DIRECTIONS FOR THIS TASK → Across the entries below, work out how many lines contain "minor". Respond with the number and no other text.
= = =
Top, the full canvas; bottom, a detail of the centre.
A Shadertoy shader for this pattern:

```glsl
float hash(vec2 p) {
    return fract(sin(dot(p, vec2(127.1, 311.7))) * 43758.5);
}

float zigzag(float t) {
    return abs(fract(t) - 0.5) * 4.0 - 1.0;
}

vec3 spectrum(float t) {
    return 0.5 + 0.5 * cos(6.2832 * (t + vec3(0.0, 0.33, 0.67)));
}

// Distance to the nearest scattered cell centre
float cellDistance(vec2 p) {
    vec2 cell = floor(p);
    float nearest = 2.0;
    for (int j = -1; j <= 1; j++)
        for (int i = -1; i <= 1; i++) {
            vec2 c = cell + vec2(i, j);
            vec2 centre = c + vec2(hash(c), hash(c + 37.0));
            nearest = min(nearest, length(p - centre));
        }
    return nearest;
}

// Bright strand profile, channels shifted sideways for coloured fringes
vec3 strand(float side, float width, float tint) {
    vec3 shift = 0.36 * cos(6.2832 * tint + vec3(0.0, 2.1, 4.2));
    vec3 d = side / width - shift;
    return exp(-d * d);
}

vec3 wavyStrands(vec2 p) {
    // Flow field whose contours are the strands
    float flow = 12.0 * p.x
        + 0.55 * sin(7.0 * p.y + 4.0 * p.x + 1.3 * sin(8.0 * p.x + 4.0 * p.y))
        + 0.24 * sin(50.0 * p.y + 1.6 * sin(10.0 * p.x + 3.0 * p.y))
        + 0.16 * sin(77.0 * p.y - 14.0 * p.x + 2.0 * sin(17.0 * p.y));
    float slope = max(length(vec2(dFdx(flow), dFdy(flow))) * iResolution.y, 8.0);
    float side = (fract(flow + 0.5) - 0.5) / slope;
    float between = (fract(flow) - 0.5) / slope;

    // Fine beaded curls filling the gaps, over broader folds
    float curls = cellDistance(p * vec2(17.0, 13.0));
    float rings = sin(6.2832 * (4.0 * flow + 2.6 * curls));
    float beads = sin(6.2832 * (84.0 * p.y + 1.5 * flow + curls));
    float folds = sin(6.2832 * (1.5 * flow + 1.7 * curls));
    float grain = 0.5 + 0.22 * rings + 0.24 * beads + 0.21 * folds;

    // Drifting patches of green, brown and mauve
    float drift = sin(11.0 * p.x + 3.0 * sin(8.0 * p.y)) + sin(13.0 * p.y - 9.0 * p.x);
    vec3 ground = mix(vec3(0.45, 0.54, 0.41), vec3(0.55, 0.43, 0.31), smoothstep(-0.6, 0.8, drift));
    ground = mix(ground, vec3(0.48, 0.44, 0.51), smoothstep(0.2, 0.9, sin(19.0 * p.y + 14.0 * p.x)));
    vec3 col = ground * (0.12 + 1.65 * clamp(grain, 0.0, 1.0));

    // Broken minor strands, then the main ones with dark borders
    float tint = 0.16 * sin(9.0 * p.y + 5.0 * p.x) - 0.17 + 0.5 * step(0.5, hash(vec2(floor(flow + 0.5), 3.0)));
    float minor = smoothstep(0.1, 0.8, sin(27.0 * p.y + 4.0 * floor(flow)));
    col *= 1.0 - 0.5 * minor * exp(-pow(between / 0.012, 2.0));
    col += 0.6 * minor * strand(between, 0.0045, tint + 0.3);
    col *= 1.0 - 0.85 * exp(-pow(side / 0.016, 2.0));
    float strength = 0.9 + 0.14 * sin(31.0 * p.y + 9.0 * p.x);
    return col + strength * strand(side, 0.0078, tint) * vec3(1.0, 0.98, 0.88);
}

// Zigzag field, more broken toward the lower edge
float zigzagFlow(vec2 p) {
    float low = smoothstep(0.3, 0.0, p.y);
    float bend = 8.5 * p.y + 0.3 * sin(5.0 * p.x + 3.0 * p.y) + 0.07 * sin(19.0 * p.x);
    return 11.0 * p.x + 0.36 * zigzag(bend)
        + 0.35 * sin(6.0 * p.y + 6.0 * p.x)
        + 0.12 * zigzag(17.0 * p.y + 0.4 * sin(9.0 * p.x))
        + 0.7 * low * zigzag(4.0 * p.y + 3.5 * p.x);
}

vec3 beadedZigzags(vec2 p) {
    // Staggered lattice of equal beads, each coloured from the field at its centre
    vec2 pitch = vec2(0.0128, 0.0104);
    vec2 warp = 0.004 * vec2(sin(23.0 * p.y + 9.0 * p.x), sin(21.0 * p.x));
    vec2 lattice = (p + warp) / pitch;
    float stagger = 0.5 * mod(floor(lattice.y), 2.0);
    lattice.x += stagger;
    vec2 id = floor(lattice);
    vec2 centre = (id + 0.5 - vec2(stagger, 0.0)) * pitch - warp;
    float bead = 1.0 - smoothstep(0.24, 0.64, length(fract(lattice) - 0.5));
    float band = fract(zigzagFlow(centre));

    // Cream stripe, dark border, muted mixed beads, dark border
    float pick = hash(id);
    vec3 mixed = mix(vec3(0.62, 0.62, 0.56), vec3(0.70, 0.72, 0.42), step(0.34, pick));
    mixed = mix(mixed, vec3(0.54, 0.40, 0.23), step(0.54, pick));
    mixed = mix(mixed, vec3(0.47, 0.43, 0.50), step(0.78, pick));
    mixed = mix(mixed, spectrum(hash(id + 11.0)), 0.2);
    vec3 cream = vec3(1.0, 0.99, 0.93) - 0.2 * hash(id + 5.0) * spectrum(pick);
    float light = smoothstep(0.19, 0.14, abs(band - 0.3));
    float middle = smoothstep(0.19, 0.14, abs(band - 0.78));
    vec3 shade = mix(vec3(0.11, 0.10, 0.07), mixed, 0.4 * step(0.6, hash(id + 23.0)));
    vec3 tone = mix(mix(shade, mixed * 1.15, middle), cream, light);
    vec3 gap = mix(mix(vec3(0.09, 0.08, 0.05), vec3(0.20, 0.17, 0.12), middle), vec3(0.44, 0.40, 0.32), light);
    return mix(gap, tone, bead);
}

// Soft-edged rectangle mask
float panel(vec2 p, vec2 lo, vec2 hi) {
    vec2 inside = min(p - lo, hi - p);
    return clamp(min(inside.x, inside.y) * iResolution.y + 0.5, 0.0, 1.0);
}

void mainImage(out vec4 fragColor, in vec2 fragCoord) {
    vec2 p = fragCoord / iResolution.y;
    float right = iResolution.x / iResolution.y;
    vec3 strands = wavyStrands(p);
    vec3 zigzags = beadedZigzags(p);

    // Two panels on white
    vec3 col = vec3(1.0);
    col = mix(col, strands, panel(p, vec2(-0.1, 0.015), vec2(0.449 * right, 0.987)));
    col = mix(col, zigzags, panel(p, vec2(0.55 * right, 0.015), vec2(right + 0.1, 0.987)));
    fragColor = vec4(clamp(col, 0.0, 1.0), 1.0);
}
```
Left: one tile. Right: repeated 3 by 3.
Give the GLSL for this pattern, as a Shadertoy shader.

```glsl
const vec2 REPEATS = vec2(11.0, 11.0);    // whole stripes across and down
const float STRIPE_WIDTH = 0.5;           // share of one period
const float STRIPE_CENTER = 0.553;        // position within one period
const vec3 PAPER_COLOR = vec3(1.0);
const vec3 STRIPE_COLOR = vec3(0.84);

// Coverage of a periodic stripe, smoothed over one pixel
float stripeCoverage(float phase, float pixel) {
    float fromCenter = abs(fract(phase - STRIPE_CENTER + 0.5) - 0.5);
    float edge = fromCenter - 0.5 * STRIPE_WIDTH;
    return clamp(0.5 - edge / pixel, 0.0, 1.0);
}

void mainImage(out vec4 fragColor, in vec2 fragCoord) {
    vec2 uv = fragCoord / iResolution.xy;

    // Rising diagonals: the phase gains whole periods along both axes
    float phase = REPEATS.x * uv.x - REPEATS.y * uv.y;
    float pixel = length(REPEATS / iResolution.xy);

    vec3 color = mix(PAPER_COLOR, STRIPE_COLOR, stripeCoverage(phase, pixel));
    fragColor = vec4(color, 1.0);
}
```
= = =
ANSWER TO THE EXERCISE → 4